**TASK BRIEF:**
Across the entries below, how many lines contain the string "stage"? Give only the count.

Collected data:
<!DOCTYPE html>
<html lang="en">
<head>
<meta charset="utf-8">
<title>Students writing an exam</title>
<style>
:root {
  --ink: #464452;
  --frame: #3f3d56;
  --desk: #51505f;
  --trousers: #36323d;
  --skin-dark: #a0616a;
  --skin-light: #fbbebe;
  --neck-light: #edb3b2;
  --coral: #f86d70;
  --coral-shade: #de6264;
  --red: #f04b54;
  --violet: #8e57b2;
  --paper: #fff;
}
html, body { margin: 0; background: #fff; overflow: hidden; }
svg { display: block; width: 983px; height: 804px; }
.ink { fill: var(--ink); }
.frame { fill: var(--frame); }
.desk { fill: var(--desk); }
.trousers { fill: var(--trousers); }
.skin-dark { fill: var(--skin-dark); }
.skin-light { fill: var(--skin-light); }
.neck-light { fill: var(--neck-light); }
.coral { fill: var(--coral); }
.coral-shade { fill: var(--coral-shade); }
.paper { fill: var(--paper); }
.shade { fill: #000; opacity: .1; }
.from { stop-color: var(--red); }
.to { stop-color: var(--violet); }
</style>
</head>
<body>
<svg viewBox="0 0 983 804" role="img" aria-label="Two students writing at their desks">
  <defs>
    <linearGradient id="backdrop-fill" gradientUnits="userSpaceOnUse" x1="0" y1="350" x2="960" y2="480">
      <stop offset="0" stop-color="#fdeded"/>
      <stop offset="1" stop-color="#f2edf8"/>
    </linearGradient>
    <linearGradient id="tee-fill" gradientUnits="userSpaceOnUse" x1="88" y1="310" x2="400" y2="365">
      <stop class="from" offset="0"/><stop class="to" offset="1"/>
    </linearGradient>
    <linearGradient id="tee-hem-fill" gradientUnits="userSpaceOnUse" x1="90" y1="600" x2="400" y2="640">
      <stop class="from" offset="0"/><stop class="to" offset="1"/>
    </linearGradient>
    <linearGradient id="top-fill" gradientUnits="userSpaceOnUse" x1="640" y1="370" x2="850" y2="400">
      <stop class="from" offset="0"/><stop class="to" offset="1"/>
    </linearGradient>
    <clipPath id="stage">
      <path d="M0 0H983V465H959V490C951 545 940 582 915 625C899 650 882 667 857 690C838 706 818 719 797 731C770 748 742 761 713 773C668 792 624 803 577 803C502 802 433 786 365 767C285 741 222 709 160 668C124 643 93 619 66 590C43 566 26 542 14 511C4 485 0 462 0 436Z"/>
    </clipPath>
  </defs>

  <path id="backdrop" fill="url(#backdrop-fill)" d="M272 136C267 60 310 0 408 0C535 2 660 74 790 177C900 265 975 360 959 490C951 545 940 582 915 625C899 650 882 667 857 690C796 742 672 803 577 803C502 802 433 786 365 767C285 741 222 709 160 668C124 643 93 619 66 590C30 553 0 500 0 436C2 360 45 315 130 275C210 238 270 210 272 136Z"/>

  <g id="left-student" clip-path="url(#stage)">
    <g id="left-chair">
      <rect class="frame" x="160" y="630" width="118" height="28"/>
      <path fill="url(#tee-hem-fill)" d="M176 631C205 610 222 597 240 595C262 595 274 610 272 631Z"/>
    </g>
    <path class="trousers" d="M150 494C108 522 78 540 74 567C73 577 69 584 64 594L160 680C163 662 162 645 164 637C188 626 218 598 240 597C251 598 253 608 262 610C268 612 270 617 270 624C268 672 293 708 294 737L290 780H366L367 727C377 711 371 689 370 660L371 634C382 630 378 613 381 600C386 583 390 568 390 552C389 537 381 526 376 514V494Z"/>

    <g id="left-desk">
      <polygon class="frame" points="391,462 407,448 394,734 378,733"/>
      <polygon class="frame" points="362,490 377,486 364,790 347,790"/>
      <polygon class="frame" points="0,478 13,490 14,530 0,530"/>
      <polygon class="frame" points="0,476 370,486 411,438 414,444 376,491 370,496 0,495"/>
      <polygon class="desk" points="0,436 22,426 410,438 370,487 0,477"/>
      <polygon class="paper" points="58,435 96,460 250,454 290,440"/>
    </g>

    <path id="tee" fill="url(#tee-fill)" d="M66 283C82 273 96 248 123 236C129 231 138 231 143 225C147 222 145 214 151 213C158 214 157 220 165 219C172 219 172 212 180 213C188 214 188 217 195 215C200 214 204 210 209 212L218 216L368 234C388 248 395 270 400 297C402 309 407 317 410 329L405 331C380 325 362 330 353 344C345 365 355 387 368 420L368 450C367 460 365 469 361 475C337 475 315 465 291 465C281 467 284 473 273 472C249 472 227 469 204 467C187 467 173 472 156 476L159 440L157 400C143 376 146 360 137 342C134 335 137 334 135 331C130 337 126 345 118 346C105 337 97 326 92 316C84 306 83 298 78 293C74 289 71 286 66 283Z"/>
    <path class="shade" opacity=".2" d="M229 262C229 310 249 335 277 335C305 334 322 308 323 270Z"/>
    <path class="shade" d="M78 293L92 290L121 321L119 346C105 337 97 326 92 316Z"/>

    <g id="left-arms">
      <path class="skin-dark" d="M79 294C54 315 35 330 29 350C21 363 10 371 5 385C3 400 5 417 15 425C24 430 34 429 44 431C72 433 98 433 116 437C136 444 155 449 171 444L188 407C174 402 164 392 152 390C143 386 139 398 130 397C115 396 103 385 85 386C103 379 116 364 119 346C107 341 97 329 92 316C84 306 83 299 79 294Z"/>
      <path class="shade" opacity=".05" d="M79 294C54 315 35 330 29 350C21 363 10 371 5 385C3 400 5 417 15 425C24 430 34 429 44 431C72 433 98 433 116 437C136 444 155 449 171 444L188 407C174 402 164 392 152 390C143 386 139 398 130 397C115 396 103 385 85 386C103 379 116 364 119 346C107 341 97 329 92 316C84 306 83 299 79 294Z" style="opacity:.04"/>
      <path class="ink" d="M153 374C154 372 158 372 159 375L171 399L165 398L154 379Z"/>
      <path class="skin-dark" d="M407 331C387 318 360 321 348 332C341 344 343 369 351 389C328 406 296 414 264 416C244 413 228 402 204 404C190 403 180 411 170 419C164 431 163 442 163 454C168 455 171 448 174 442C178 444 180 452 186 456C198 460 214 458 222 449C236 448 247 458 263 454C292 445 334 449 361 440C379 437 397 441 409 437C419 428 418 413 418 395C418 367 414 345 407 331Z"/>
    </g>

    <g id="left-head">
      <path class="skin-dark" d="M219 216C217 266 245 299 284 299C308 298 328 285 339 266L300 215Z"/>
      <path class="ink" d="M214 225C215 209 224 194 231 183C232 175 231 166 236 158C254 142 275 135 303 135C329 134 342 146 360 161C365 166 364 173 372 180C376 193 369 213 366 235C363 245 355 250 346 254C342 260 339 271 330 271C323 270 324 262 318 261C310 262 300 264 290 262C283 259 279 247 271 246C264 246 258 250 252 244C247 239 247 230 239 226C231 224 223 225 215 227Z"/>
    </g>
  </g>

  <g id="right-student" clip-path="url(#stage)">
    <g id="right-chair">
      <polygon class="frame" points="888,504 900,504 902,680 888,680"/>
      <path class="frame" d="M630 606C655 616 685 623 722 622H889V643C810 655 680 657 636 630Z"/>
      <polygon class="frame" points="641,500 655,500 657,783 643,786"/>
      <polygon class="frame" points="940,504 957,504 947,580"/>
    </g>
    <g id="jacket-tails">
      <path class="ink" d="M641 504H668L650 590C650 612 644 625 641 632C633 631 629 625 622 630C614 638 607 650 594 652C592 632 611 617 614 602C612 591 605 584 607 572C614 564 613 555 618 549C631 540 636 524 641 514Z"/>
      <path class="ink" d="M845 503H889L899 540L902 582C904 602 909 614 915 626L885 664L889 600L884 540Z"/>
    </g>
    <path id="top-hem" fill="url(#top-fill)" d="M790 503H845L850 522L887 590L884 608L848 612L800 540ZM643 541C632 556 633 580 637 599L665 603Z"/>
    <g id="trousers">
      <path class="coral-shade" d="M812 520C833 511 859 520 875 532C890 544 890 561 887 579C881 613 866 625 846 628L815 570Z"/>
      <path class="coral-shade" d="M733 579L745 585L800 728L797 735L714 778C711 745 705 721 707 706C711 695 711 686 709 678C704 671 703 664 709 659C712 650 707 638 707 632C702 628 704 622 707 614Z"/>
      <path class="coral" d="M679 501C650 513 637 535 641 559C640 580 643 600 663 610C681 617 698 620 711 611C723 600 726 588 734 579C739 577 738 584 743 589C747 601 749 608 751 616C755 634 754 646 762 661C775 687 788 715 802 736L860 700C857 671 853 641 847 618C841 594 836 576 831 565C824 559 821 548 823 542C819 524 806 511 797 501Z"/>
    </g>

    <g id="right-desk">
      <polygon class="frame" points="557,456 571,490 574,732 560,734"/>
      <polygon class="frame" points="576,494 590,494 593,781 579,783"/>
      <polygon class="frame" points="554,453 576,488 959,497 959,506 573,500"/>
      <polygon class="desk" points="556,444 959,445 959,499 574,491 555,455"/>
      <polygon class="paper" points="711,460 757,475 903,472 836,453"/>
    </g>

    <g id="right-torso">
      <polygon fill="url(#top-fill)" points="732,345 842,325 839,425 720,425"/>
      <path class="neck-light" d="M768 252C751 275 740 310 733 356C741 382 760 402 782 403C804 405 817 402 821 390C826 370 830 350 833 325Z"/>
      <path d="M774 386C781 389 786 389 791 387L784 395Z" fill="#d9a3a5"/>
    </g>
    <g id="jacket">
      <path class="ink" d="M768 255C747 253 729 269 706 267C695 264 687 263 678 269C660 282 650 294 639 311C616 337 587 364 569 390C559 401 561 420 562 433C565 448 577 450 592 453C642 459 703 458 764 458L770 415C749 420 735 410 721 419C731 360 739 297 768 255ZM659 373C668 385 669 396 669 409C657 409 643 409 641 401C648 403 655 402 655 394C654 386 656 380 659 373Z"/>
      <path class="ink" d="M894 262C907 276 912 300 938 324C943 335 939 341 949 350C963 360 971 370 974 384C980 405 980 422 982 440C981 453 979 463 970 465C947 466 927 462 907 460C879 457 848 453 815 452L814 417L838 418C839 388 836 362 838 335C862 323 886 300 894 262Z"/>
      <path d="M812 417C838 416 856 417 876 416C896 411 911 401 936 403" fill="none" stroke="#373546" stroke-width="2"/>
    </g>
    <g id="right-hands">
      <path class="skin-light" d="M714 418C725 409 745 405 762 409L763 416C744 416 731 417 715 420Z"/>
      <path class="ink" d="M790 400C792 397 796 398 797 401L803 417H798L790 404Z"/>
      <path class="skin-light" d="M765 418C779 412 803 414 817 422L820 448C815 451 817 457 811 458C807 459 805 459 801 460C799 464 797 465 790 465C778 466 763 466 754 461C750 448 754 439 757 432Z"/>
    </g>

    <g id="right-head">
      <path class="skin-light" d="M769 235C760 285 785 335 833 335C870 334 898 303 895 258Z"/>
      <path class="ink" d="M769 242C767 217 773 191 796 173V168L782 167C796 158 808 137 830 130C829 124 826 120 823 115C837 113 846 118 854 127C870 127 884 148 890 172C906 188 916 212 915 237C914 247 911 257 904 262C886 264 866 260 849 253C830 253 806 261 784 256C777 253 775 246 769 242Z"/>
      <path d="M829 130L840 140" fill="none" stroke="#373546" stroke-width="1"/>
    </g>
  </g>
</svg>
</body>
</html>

**ANSWER BOX:**
3